“This is … we need to further develop our strong relationship with Taiwan in every sector,” Kritenbrink said during a Senate Foreign Relations Review Committee on his appointment as Assistant Secretary of State for East Asia.
Earlier, Taiwan said 28 Chinese aircraft, including fighters and nuclear bombers, had entered its air defense zone.
The group of seven leaders issued a statement on Sunday in which they scolded China over a series of issues and underlined the importance of peace and stability across the Strait, saying that China is being called a ‘slander’.
Kritenbrink, a foreign service official who was recently ambassador to Vietnam and a former deputy head of the Chinese mission, was asked whether Washington should switch from a long-standing stance of ‘strategic ambiguity’ to making a clear commitment to defend Taiwan. in the event of a Chinese attack.
He said US ‘one-China’ policies, which formally recognize Beijing and not Taipei, have ensured stability between the strait and Taiwan’s security for many decades.
He added: ‘I do think that maintaining the status quo and security is a dynamic situation. As the threat of [China] growth, as Beijing’s aggressive and bullying behavior toward Taiwan grows, I think our response needs to be calibrated as well. ”
Liu Pengyu, spokesperson for the Chinese embassy, said in a request for comment that Washington should ‘stop increasing its relations with the Taiwan region in any significant way … to seriously damage relations between China and the US and peace and to avoid stability across the Strait. ‘

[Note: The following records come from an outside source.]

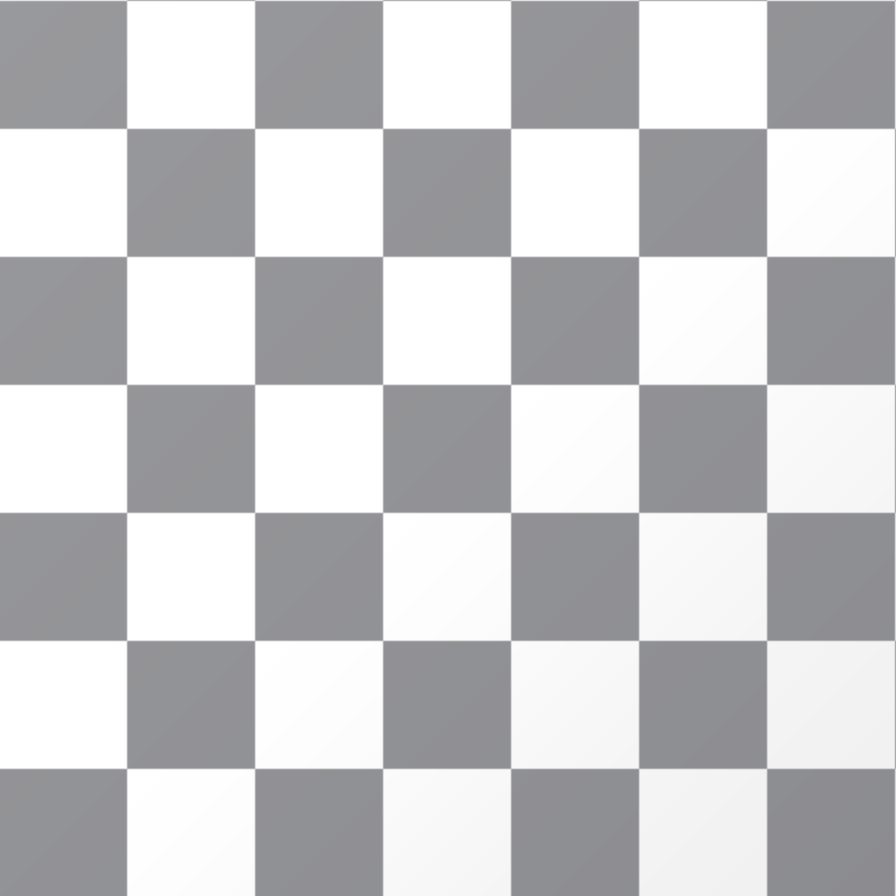
This pattern is drawn by a Shadertoy shader. Its source:

```glsl
const float CELLS = 7.0;          // squares across and down
const float EDGE_SOFTNESS = 0.002; // blend width in canvas units
const vec2 GRID_SHIFT = vec2(0.001);

const vec3 GRAY_LIT = vec3(0.598, 0.600, 0.612);
const vec3 GRAY_SHADED = vec3(0.547, 0.549, 0.563);
const vec3 WHITE_LIT = vec3(1.0);
const vec3 WHITE_SHADED = vec3(0.945);

// Square wave per axis: +1 in even cells, -1 in odd, with a soft ramp at edges
vec2 softSquareWave(vec2 cellPos, float rampWidth) {
    vec2 edgeDistance = 0.5 - abs(fract(cellPos) - 0.5);
    vec2 parity = 1.0 - 2.0 * mod(floor(cellPos), 2.0);
    return parity * clamp(2.0 * edgeDistance / rampWidth, 0.0, 1.0);
}

// 1 on squares of even parity, 0 on the others
float checker(vec2 cellPos, float rampWidth) {
    vec2 wave = softSquareWave(cellPos, rampWidth);
    return 0.5 + 0.5 * wave.x * wave.y;
}

// 0 at the upper left corner, 1 at the lower right
float diagonalShade(vec2 uv) {
    return 0.5 * (uv.x + 1.0 - uv.y);
}

void mainImage(out vec4 fragColor, in vec2 fragCoord) {
    vec2 uv = fragCoord / iResolution.xy;
    float pixel = 1.0 / min(iResolution.x, iResolution.y);
    float rampWidth = max(EDGE_SOFTNESS, 1.2 * pixel) * CELLS;

    // Soft light falling off toward the lower right
    float shade = diagonalShade(uv);
    vec3 gray = mix(GRAY_LIT, GRAY_SHADED, shade);
    vec3 white = mix(WHITE_LIT, WHITE_SHADED, smoothstep(0.47, 0.95, shade));

    float grayMask = checker((uv + GRID_SHIFT) * CELLS, rampWidth);
    fragColor = vec4(mix(white, gray, grayMask), 1.0);
}
```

Kritenbrink described China as “the biggest challenge facing the United States today” and said that new guidelines adopted by the Biden government for relations in Taiwan were “significantly liberalized” and “explicitly designed to to further develop our relationships and our partnership. ” He said Washington should continue to take steps to account for Chinese leaders responsible for what he calls genocide of Uyghurs and other Muslims in the Xinjiang region of China.
“The ongoing genocide in Xinjiang shocks the conscience,” he said. “We estimate more than 1 million Uighurs have been forcibly detained, placed in re-education camps, forced to provide labor and many other disturbing allegations about how they are being treated,” he said.
“We must continue to take action using all the tools the US government has to account for the leaders who carry out these atrocities,” Kritenbrink said.
Liu reiterated Chinese denials of abuse in Xinjiang, saying: “Facts have proven that there has never been a genocide in Xinjiang.”
In a tweet, Sophie Richardson, China’s director for Human Rights Watch, called Kritenbrink’s Xinjiang remarks a ‘strong promise’, adding: ‘Follow critically.’